The lesson within the humor is that a blank slate makes anything possible, so new and nascent ideas must be safeguarded so they aren’t squashed too early. But in the later stages of any project, feedback and critique are crucial as you look for what is wrong, or could eventually go wrong. The problem, of course, is feedback can be hard to receive. When work hasn’t seen the light of day, you can fantasize however you like about its quality. Feedback brings you back to reality.

Receiving feedback is like any other skill, though, and there are ways to get better at it. The first step is reframing what it is entirely: “Feedback is a gift” is a phrase we often use in my business, and it rings true.

The fact someone would bother to evaluate what you’ve made speaks to its value. And when I hear, “This hasn’t hit our standards yet,” I know you think I can make it great.

There are exceptions, of course. Trolling and brutish criticism aren’t constructive and deserve to be ignored. Feedback is also a two-way street: a culture of trust and assumed positive intent are essential for maintaining the high standards and healthy tension needed for collaboration. That’s exactly where you want to be; a little friction is the only way to make sparks fly.

Receiving feedback gracefully is still a hard thing to do, and its importance is somewhat of a truism. But, that doesn’t make the idea any less important—great creative work is contingent on a willingness to be judged.

6. Follow fixed deadlines with a flexible scope

Illustration of someone's calendar that is filled with meeting bookings, with one short slot of time highlighted that says "Actual work."

Work expands to fill the time allotted. Fight back by prioritizing your time and following fixed deadlines.

Disappointment is always a matter of expectations. The wider the gap between “what I expected” and “what I received,” the more disappointment we feel.

If the output you’re most known for—let’s call it your signature work—is high-effort, high-impact, following a schedule that dictates “one of these every week” could lead to the wrong kind of compromise. That’s why I prefer Jason Fried’s approach of setting a fixed deadline with a flexible scope. Deadlines that remain firm create a forcing function where the scope has to adjust instead.

What I always like to add is that an end user’s expectations can be adjusted based on how you package things. Audiences find satisfaction in different ways for different formats, and quality comes in many shapes and sizes. The level of polish you apply is a strategic choice and should fit the scope of the product.

As an example, in the world of editorial, it would be unreasonable (and undesirable) for every piece to be a feature story. Longform takes time and is often equally exhausting to consume.
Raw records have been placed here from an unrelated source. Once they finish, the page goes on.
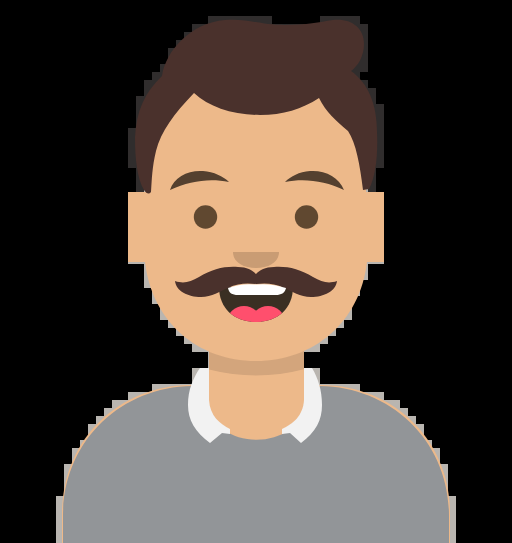
<!DOCTYPE html>
<html lang="en">
<head>
<meta charset="utf-8">
<title>Avatar with moustache</title>
<style>
:root {
  --backdrop: #000000;
  --skin: #edb98a;
  --skin-shade: #d3a57c;
  --nose: #c99c74;
  --hair: #4a312c;
  --brow: #54402f;
  --eye: #604830;
  --mouth: #3a2f23;
  --teeth: #ffffff;
  --tongue: #ff4f6d;
  --sweater: #929598;
  --collar: #f2f2f2;
  --edge-dark: #302d2d;
  --edge-light: #b9b5b0;
}
html, body { margin: 0; background: var(--backdrop); }
body { width: 512px; height: 543px; overflow: hidden; }
svg { display: block; }
.edge-dark { fill: var(--edge-dark); }
.edge-light { fill: var(--edge-light); }
.skin { fill: var(--skin); }
.skin-shade { fill: var(--skin-shade); }
.nose { fill: var(--nose); }
.hair { fill: var(--hair); }
.brow { fill: var(--brow); }
.eye { fill: var(--eye); }
.mouth { fill: var(--mouth); }
.teeth { fill: var(--teeth); }
.tongue { fill: var(--tongue); }
.sweater { fill: var(--sweater); }
.collar { fill: var(--collar); }
</style>
</head>
<body>
<svg width="512" height="543" viewBox="0 0 512 543" role="img" aria-label="Smiling man with brown hair, a moustache and a grey sweater">
  <defs>
    <clipPath id="mouth-shape">
      <path d="M219 287H293C293 308 278 322 256 322S219 308 219 287Z"/>
    </clipPath>
    <clipPath id="neck-shape">
      <path d="M209 330H304V400C304 452 209 452 209 400Z"/>
    </clipPath>
  </defs>

  <g id="stepped-edge">
    <path class="edge-dark" d="M136 192V168H128V128H136V96H144V80H152V72H160V64H168V48H176V40H184V32H192V24H208V16H272V24H320V16H360V24H368V72H360V80H368V88H376V104H384V168H376V192Z"/>
    <path class="edge-light" d="M128 192H144V184H368V192H384V264H368V280H360V296H352V320H344V328H336V336H328V344H320V352H304V368H208V352H192V344H184V336H176V328H168V320H160V304H152V288H144V264H128Z"/>
    <path class="edge-light" d="M56 543V496H64V464H72V448H80V440H88V424H96V416H104V408H112V400H128V392H152V384H192V368H320V384H360V392H384V400H400V408H408V416H416V424H424V440H432V448H440V464H448V496H456V543Z"/>
  </g>

  <g id="torso">
    <path class="skin" d="M62 543V514C62 440 118 386 190 385H322C394 386 450 440 450 514V543Z"/>
    <path class="sweater" d="M63 543V516C63 442 120 387 192 386L204 400L232 433Q256 445 282 433L308 400L320 386C392 387 449 442 449 516V543Z"/>
  </g>

  <g id="neck">
    <path class="skin" d="M209 330H304V400C304 453 209 453 209 400Z"/>
    <path class="skin-shade" clip-path="url(#neck-shape)" d="M200 340H312V367Q256 384 200 367Z"/>
  </g>

  <g id="collar">
    <path class="collar" d="M200 368H209V400C210 416 220 424 230 429V434L222 433L210 443C195 432 188 420 188 405C188 390 193 378 200 368Z"/>
    <path class="collar" d="M304 368H312C318 378 322 390 322 405C322 420 316 432 301 443L290 433L282 434V429C293 424 303 416 304 400Z"/>
  </g>

  <g id="head">
    <path class="skin" d="M128 192H146L150 90H364L366 192H384V262H367C360 322 314 361 256 361S152 322 145 262H128Z"/>
    <path class="hair" d="M144 190C137 178 135 158 135 138C136 111 145 92 162 76C166 50 191 23 225 20C247 18 259 25 285 25C307 25 319 22 333 20C350 18 364 27 364 44C364 56 358 66 351 71C368 83 377 104 377 132C378 154 376 176 369 189L363 190C360 165 356 143 348 131C336 121 326 112 319 98C302 109 283 115 260 115C233 115 209 107 194 93C174 114 161 131 156 151C152 168 152 178 151 192Q148 196 144 190Z"/>
  </g>

  <g id="face">
    <path class="brow" d="M170 190C174 177 188 170 203 171C214 172 223 176 229 182C209 178 190 181 170 190Z"/>
    <path class="brow" d="M344 190C339 177 325 170 310 171C299 172 291 176 285 182C305 178 325 181 344 190Z"/>
    <circle class="eye" cx="205.5" cy="217" r="11.7"/>
    <circle class="eye" cx="306.5" cy="217" r="11.7"/>
    <path class="nose" d="M233 252H279C279 262 269 268 256 268S233 262 233 252Z"/>
    <g id="mouth" clip-path="url(#mouth-shape)">
      <rect class="mouth" x="219" y="284" width="74" height="40"/>
      <ellipse class="tongue" cx="244" cy="322" rx="17" ry="16"/>
      <ellipse class="tongue" cx="268" cy="322" rx="17" ry="16"/>
    </g>
    <path class="hair" d="M175 281C184 284 190 282 199 277C212 269 225 266 238 267C247 267 252 270 256 274C260 270 265 267 274 267C287 266 300 269 313 277C322 282 328 284 337 281C336 291 324 297 311 297C300 297 292 291 284 288C274 283 265 283 256 284C247 283 238 283 228 288C220 291 212 297 201 297C188 297 176 291 175 281Z"/>
    <path class="teeth" d="M228 288Q241 283 256 284.500Q271 283 286 288C285 293 281 295 276 295H238C232 295 229 293 228 288Z"/>
  </g>
</svg>
</body>
</html>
There’s a reason why everyone claims to love documentaries but spends most of their TV time rewatching Seinfeld. And so well-made editorial products deploy shorter—but still high-quality—columns and formats to break up the monotony and add variety. The crossword puzzle helps sell the newspaper, too.

As obvious as this idea may seem, I know too many talented people who have created unnecessary stress for themselves by tying their identity to the single format or style they initially became known for. If your signature work demands a certain amount of time, find another outlet with a smaller scope and let your audience know that it is indeed different. That way, you can commit to the most important part of the creative process: shipping things consistently.